“ADONAI said, “Should I hide from Avraham what I am about to do, inasmuch as Avraham is sure to become a great and strong nation, and all the nations of the earth will be blessed by him?  For I have made myself known to him, so that he will give orders to his children and to his household after him to keep the way of ADONAI and to do what is right and just, so that ADONAI may bring about for Avraham what he has promised him.” (Emphasis, mine) 

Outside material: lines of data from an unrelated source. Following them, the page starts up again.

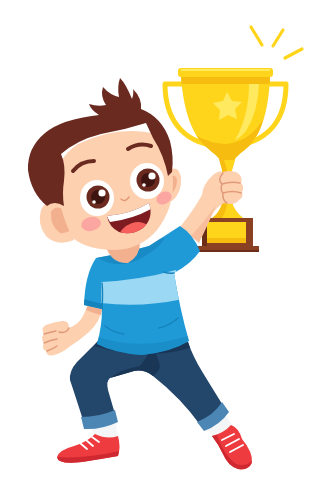
<!DOCTYPE html>
<html lang="en">
<head>
<meta charset="utf-8">
<title>Boy holding a trophy</title>
<style>
:root {
  --skin: #fdd0b0; --skin-shade: #f3b08e; --skin-line: #e09a78;
  --hair: #6b2a20; --blush: #fba6a0;
  --shirt: #1f9ad6; --shirt-shade: #1583bd; --stripe: #9bd8f3;
  --jeans: #23466b; --jeans-shade: #1a3657; --cuff: #4c86b4;
  --shoe: #ee3b40; --shoe-shade: #cf2830; --sock: #f4f5f7;
  --gold: #ffd51c; --gold-shade: #f6bd10; --gold-light: #ffe95e;
  --wood: #8a4022; --wood-dark: #6b2d18;
}
html, body { margin: 0; background: #fff; overflow: hidden; }
svg { display: block; width: 331px; height: 497px; }
.skin { fill: var(--skin); }
.skin-shade { fill: var(--skin-shade); }
.crease { fill: none; stroke: var(--skin-line); stroke-width: 1.5; stroke-linecap: round; }
.hair { fill: var(--hair); }
.brow { fill: none; stroke: var(--hair); stroke-width: 4; stroke-linecap: round; }
.blush { fill: var(--blush); }
.shirt { fill: var(--shirt); }
.shirt-shade { fill: var(--shirt-shade); }
.stripe { fill: var(--stripe); }
.fold { fill: none; stroke: var(--shirt-shade); stroke-width: 1.5; stroke-linecap: round; }
.jeans { fill: var(--jeans); }
.jeans-shade { fill: var(--jeans-shade); }
.cuff { fill: var(--cuff); }
.shoe { fill: var(--shoe); }
.shoe-shade { fill: var(--shoe-shade); }
.sock { fill: var(--sock); }
.lace { fill: none; stroke: #fff; stroke-width: 1.8; stroke-linecap: round; }
.gold { fill: var(--gold); }
.gold-shade { fill: var(--gold-shade); }
.gold-light { fill: var(--gold-light); }
.handle { fill: none; stroke: var(--gold); stroke-width: 5; stroke-linejoin: round; }
.spark { fill: none; stroke: var(--gold); stroke-width: 3.2; stroke-linecap: round; }
.wood { fill: var(--wood); }
.wood-dark { fill: var(--wood-dark); }
</style>
</head>
<body>
<svg viewBox="0 0 331 497" role="img" aria-label="Smiling cartoon boy lifting a gold trophy">
  <defs>
    <clipPath id="cup-clip"><path d="M181 76H270C269 108 262 134 248 147C241 153 235 157 233 162H221C219 156 211 152 203 144C190 130 183 106 181 76Z"/></clipPath>
    <clipPath id="shirt-clip"><path id="shirt-outline" d="M96 258Q124 253 149 246L180 226Q193 234 200 251Q191 264 174 273Q180 310 189 341Q171 352 142 355Q114 353 97 344Q102 326 102 309L84 305Q85 274 96 258Z"/></clipPath>
    <clipPath id="mouth-clip"><path id="mouth-outline" d="M107 216Q131 214 149 203Q154 218 143 228Q132 236 119 232Q109 227 107 216Z"/></clipPath>
    <g id="eye">
      <ellipse rx="17" ry="18" fill="#fff"/>
      <circle cx="1" cy="-1" r="11.5" fill="#6b2a20"/>
      <circle cx="1" cy="-1" r="7" fill="#3d140f"/>
      <circle cx="5" cy="-5" r="3.6" fill="#fff"/>
      <circle cx="-3" cy="4" r="1.8" fill="#fff"/>
    </g>
  </defs>

  <g id="sparkles">
    <path class="spark" d="M251 27L262 45M283 30L273 46M302 49L285 58"/>
  </g>

  <g id="trophy">
    <path class="handle" d="M184 84H165C165 116 180 142 217 146M267 84H286C286 116 272 140 236 146"/>
    <path class="gold" d="M181 76H270C269 108 262 134 248 147C241 153 235 157 233 162H221C219 156 211 152 203 144C190 130 183 106 181 76Z"/>
    <g clip-path="url(#cup-clip)">
      <path class="gold-shade" d="M181 76H270V84H181Z"/>
      <path class="gold-shade" d="M181 118Q193 142 226 144Q251 141 263 119L254 165H200Z"/>
      <path class="gold-light" d="M249 84H259Q258 112 246 131Q240 138 235 140Q249 116 249 84Z"/>
    </g>
    <rect class="gold" x="178" y="68" width="95" height="9" rx="3"/>
    <path class="gold-light" d="M181 69H270V71H181Z"/>
    <polygon class="gold-light" points="227,92 232,101 242,102 235,109 237,119 228,115 219,120 220,110 213,103 223,101"/>
    <path class="gold-shade" d="M219 159H235L232 170V203Q235 212 243 218H212Q220 212 222 203V170Z"/>
    <path class="gold" d="M224 160H235L232 170V203Q235 212 243 218H222Q227 210 227 202V170Z"/>
    <rect class="wood" x="202" y="218" width="51" height="29"/>
    <path class="wood-dark" d="M202 218H207V247H202Z"/>
    <rect class="gold" x="207" y="222" width="39" height="21"/>
    <path class="gold-shade" d="M207 238H246V243H207Z"/>
    <rect class="wood" x="196" y="246" width="63" height="6"/>
    <path class="wood-dark" d="M196 250H259V252H196Z"/>
  </g>

  <g id="raised-arm">
    <path class="skin" d="M180 227Q193 211 202 195Q203 184 212 176Q218 170 223 172Q233 169 239 174Q243 178 241 183Q245 187 242 192Q244 197 239 200Q235 206 224 203Q217 207 213 213L199 243Z"/>
    <path class="skin-shade" d="M216 205L199 243L191 236Q205 221 216 205Z" opacity=".55"/>
    <path class="crease" d="M223 173Q217 180 222 184Q231 181 240 183M223 193Q233 190 241 193M222 184Q220 190 223 193Q222 200 227 203"/>
  </g>

  <g id="lowered-arm">
    <path class="skin" d="M88 305L102 309Q100 322 89 332Q79 341 69 347Q62 353 54 355Q47 357 46 351Q41 348 44 343Q40 338 44 334Q40 328 46 325Q54 322 62 321Q69 320 69 328Q79 324 83 316Z"/>
    <path class="skin-shade" d="M88 305L102 309L101 315Q93 313 86 310Z"/>
    <path class="crease" d="M44 334Q51 332 56 331M44 343Q51 340 57 339M47 351Q53 349 57 346M69 328Q66 334 59 332"/>
  </g>

  <g id="shoes">
    <path class="sock" d="M87 421L116 417L117 440L98 441Z"/>
    <path class="shoe" d="M57 457Q59 450 74 446Q87 442 95 434Q107 440 118 436Q121 447 118 456Q101 459 82 462Q58 465 57 457Z"/>
    <path class="shoe-shade" d="M57 457Q84 459 119 451L118 456Q101 459 82 462Q58 465 57 457Z"/>
    <path class="lace" d="M80 443L87 449M86 440L93 446M92 437L99 442"/>
    <path class="sock" d="M203 424L224 413L234 428L214 438Z"/>
    <path class="shoe" d="M212 436Q224 433 231 425Q239 428 242 439Q253 452 252 463Q248 471 238 469Q228 466 223 454Q219 445 212 436Z"/>
    <path class="shoe-shade" d="M212 436L217 435Q224 456 236 464Q245 467 252 461Q249 471 238 469Q228 466 223 454Q219 445 212 436Z"/>
    <path class="lace" d="M222 440L234 434M226 446L239 439M230 452L243 445"/>
  </g>

  <g id="jeans">
    <path class="jeans" d="M98 341Q141 350 188 342Q193 357 203 373Q214 391 224 407L201 426Q181 398 153 376Q144 369 134 371L110 378Q106 381 108 390L115 414L83 420Q76 398 70 380Q69 371 77 362Z"/>
    <path class="jeans-shade" d="M134 371Q145 363 151 347Q157 353 160 366Q159 372 153 376Q144 369 134 371ZM110 378Q121 369 140 366L134 371Z"/>
    <path class="jeans-shade" d="M98 341Q141 350 188 342L190 348Q145 361 94 346Z"/>
    <path class="cuff" d="M81 417Q99 417 115 410L118 422Q101 430 84 429Z"/>
    <path class="cuff" d="M197 422Q214 415 222 402L229 412Q220 425 204 431Z"/>
  </g>

  <g id="shirt">
    <use class="shirt" href="#shirt-outline"/>
    <g clip-path="url(#shirt-clip)">
      <path class="stripe" d="M101 282Q140 280 176 270L183 299Q141 308 101 303Z"/>
      <path class="shirt-shade" d="M96 257Q125 276 160 245L165 238L150 240L100 250Z" opacity=".6"/>
      <path class="shirt-shade" d="M95 336Q140 352 191 335V358H95Z" opacity=".5"/>
      <path class="shirt-shade" d="M83 299L103 304V310L83 306Z"/>
    </g>
    <path class="fold" d="M102 308Q103 294 102 283M174 273Q169 274 164 272M178 318Q169 326 159 328M105 326Q114 333 124 334"/>
    <path class="skin-shade" d="M106 247L140 243Q140 256 128 263Q112 264 106 247Z"/>
  </g>

  <g id="head">
    <path class="skin" d="M62 203Q47 197 41 210Q37 224 46 236Q57 247 74 240Z"/>
    <path class="skin-shade" d="M65 210Q55 204 51 212Q50 226 60 233Q66 234 71 230Z"/>
    <path class="skin" d="M168 171Q178 164 181 177Q182 193 172 201L164 200Z"/>
    <path class="skin-shade" d="M170 177Q177 173 177 182Q176 191 169 196Z"/>
    <path class="skin" d="M57 190Q52 161 78 144Q115 126 152 133Q171 152 173 180Q174 208 157 230Q141 249 115 250Q87 250 73 238Q63 221 57 190Z"/>
    <path class="hair" d="M47 206Q31 193 28 170Q27 148 45 133Q62 119 99 115Q91 110 89 104Q98 107 106 105Q100 96 103 87Q110 95 119 97Q117 87 120 78Q126 84 132 99Q134 93 133 89Q142 98 141 109Q162 117 170 141Q174 157 172 172L168 176Q164 155 153 138L146 123Q124 130 101 134Q77 140 61 154Q66 165 64 181Q62 193 64 206Q54 200 47 206Z"/>
    <path class="brow" d="M73 171Q81 161 94 161M128 149Q139 142 151 146"/>
    <use href="#eye" x="97" y="198"/>
    <use href="#eye" x="147" y="181"/>
    <path class="crease" d="M121 199Q125 203 129 197"/>
    <ellipse class="blush" cx="91" cy="224" rx="10" ry="7" transform="rotate(-12 91 224)"/>
    <ellipse class="blush" cx="164" cy="198" rx="8" ry="6" transform="rotate(-28 164 198)"/>
    <use href="#mouth-outline" fill="#7d1b20"/>
    <g clip-path="url(#mouth-clip)">
      <path fill="#fff" d="M105 213L150 200L151 209Q133 219 110 222Z"/>
      <ellipse cx="134" cy="232" rx="15" ry="9" fill="#f5605c" transform="rotate(-20 134 232)"/>
    </g>
  </g>
</svg>
</body>
</html>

This is a fantastic statement from the mouth of the One who sees every human possibility!  Would that we might have HaShem pronounce this blessing over our families today!  What must we do?  The divine tandem-like actions spoken of here must not be taken too lightly.  Firstly, God promises to be faithful to make himself known to us.  We like faithful Avraham are then enabled and subsequently covenant-bound to obey the Teachings of our Heavenly Father.  Finally, such Teachings are uniquely designed to bring about a righteous behavior in our lives, aligning our lives to be the object of God’s righteous promises!  To be sure, the syntax of the above p’sukim (verses) is hinting at that very reality (note the running continuity suggested by the connecting phrases “so that” in the quote above)!  Furthermore, we must, like faithful Avraham, trust in the LORD against all unbelievable odds, to perform in our lives, the promise that he has given us through Yeshua our Messiah!  What is that promise?

“Furthermore, we know that God causes everything to work together for the good of those who love God and are called in accordance with his purpose; because those whom he knew in advance, he also determined in advance would be conformed to the pattern of his Son, so that he might be the firstborn among many brothers; and those whom he thus determined in advance, he also called; and those whom he called, he also caused to be considered righteous; and those whom he caused to be considered righteous he also glorified!”  (Romans 8:28-30)

We usually stop at the first verse, but reading further informs us of our true identity in Messiah: righteous heirs according to trusting faithfulness, causing us to be called, as faithful Avraham was called, “righteous”!

In closing, we affirm with perfect faith that genuine and lasting covenant status is granted to the individual who eventually exercises genuine faith in the Promised Word of HaShem—namely, the Messiah Yeshua.  Such status is offered freely to both Jew and Gentile.  Jewish people with natural lineage tracing back to Ya’akov are in fact born with a “corporate covenant status” given freely by God and based on his promises made to Avraham.  However, this does not automatically grant them the status of right standing in a positional sense.  There is no such thing as “involuntary corporate righteousness” in the Torah of HaShem.  For the native-born Jewish person, the proper sequence for the covenants is demonstrated when such an individual “graduates” from [mere] corporate faith and belonging towards personal faith in God.  To be sure, it is only when God does his monergistic work of opening the eyes of the blind and drawing the individual into his covenant of faith that the person attains genuine and lasting covenant status—the kind of covenant status that is worthy of a place in the ‘Olam Haba (Age to Come).

What place hath the Torah in the life of such an individual?  The Torah comes alongside of the Promise (covenant status) and acts as a guarantor that the individual will also achieve behavioral righteousness, thus placing him or her on a direct collision course with the blessings of HaShem!  Far from frustrating the grace of God, Torah compliments the grace of God!

Return to Topics of Discussion